=== Begin Enclosure ===

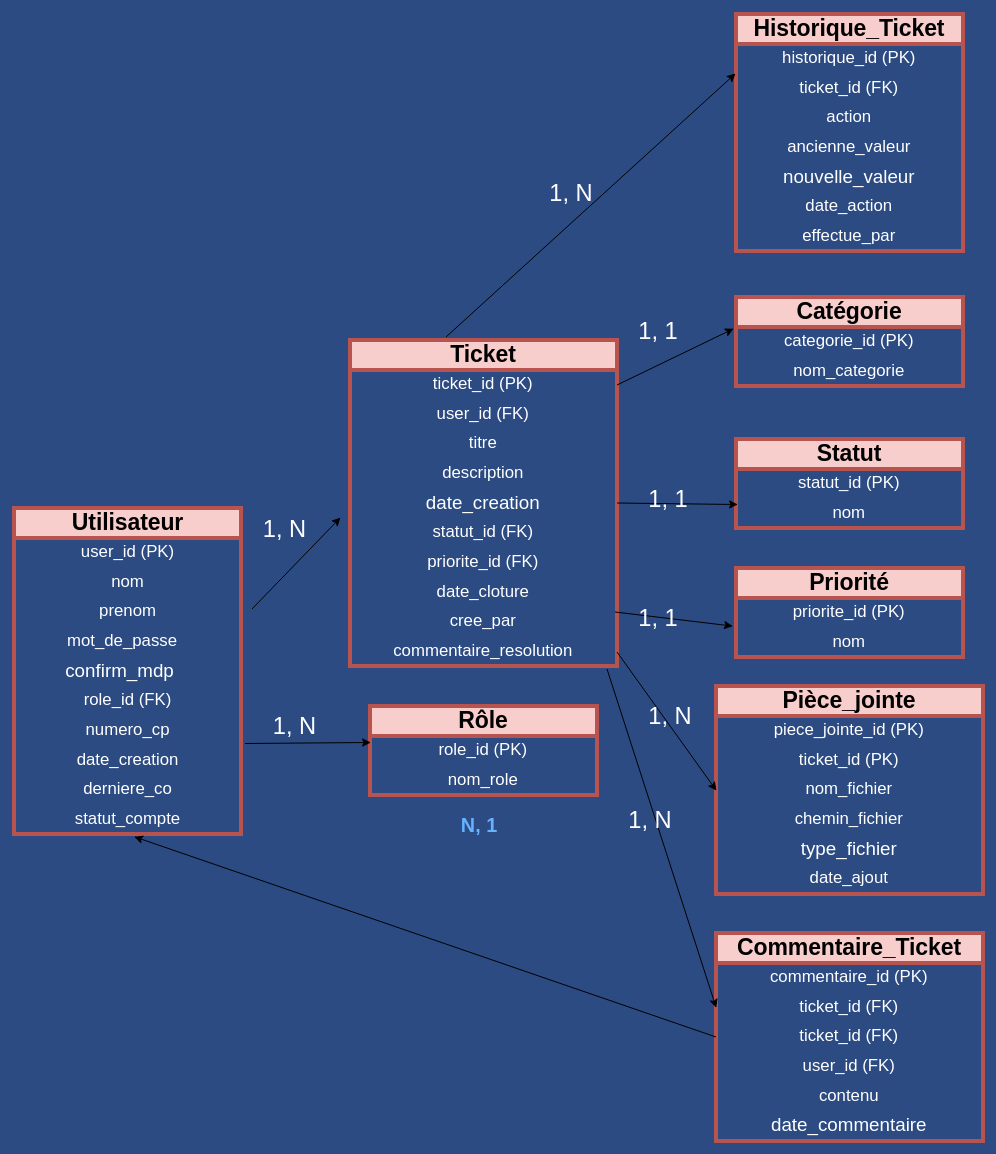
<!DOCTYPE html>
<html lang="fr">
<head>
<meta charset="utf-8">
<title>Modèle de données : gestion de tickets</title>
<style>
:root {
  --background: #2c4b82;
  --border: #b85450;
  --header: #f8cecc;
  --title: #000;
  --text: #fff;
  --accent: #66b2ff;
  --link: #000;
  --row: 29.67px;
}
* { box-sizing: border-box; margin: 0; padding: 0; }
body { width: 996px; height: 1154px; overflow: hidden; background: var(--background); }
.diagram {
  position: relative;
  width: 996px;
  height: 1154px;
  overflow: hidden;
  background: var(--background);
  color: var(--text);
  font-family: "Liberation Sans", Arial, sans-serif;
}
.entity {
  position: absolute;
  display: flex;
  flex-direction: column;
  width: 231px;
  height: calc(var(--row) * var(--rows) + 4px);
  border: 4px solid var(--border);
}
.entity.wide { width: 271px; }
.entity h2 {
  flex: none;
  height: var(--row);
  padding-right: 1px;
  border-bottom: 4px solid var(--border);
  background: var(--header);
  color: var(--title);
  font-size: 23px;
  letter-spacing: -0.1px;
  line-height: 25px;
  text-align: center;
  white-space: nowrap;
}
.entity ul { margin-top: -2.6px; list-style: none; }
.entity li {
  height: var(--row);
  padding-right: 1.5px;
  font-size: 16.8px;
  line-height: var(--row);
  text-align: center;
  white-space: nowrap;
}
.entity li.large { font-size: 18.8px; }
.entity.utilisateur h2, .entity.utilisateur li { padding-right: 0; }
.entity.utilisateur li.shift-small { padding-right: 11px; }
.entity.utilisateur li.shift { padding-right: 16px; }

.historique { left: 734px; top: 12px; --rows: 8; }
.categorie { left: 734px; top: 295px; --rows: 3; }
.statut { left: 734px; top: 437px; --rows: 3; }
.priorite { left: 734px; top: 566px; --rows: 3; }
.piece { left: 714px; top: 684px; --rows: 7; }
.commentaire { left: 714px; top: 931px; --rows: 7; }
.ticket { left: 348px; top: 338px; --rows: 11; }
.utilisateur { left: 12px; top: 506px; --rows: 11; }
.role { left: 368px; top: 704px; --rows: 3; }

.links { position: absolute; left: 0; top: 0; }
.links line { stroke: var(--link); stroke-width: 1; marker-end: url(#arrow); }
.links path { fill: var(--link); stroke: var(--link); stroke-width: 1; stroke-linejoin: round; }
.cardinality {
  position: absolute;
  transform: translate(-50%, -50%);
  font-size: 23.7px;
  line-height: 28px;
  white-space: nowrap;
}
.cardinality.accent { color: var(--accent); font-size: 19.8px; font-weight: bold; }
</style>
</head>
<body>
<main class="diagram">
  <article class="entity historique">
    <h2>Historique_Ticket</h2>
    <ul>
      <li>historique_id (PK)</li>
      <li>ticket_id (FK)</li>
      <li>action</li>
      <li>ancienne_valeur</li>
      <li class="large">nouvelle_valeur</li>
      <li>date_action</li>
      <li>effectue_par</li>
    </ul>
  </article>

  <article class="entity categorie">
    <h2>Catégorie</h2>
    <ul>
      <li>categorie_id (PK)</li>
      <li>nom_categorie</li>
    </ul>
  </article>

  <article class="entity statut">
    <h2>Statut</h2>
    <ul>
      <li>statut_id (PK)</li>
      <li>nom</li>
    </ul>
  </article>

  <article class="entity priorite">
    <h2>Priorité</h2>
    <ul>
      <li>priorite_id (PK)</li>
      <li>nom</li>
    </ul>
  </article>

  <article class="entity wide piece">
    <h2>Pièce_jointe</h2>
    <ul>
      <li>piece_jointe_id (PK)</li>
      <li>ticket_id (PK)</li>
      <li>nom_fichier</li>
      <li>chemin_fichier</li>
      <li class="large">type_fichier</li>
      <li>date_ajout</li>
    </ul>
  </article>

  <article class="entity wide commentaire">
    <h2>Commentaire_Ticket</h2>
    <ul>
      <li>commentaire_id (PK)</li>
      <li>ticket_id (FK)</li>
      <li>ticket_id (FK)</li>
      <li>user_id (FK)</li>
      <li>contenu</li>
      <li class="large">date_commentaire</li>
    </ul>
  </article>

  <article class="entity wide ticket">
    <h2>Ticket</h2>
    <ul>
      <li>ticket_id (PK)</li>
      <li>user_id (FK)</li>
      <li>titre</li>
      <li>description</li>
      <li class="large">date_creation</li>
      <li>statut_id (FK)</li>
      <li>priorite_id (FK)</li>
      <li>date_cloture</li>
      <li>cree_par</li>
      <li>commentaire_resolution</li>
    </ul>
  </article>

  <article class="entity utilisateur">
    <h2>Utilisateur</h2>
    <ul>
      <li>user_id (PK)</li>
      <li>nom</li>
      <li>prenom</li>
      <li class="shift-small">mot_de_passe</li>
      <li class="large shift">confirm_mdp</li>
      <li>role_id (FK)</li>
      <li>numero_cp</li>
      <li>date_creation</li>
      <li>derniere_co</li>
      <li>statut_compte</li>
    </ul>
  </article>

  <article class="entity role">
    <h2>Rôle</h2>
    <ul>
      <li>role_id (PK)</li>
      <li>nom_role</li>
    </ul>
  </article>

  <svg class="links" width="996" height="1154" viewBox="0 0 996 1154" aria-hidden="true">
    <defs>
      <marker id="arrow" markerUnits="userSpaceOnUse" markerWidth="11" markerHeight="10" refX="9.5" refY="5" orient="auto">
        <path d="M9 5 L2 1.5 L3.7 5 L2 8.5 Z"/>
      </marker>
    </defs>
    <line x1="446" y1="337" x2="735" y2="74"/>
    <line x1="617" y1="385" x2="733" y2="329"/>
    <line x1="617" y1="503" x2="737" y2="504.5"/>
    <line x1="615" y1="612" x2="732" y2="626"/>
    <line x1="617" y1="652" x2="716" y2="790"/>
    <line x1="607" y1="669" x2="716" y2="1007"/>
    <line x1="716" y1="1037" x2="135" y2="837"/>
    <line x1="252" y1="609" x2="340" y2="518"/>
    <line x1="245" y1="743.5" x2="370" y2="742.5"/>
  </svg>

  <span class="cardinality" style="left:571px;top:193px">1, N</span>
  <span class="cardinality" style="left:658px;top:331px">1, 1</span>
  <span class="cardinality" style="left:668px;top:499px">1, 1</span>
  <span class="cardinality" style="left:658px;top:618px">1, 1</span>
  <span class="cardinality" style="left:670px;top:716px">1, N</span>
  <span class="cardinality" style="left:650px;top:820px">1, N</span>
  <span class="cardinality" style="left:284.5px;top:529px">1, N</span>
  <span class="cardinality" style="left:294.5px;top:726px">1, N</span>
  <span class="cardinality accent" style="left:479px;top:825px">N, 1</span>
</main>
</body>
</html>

=== End Enclosure ===

EXERCISE DESCRIPTION. Reproduce only the lines of the records from the start up to and including the line that holds "border-box; margin: 0;"; do not carry over any picture.

FINISHED EXERCISE.
<!DOCTYPE html>
<html lang="fr">
<head>
<meta charset="utf-8">
<title>Modèle de données : gestion de tickets</title>
<style>
:root {
  --background: #2c4b82;
  --border: #b85450;
  --header: #f8cecc;
  --title: #000;
  --text: #fff;
  --accent: #66b2ff;
  --link: #000;
  --row: 29.67px;
}
* { box-sizing: border-box; margin: 0; padding: 0; }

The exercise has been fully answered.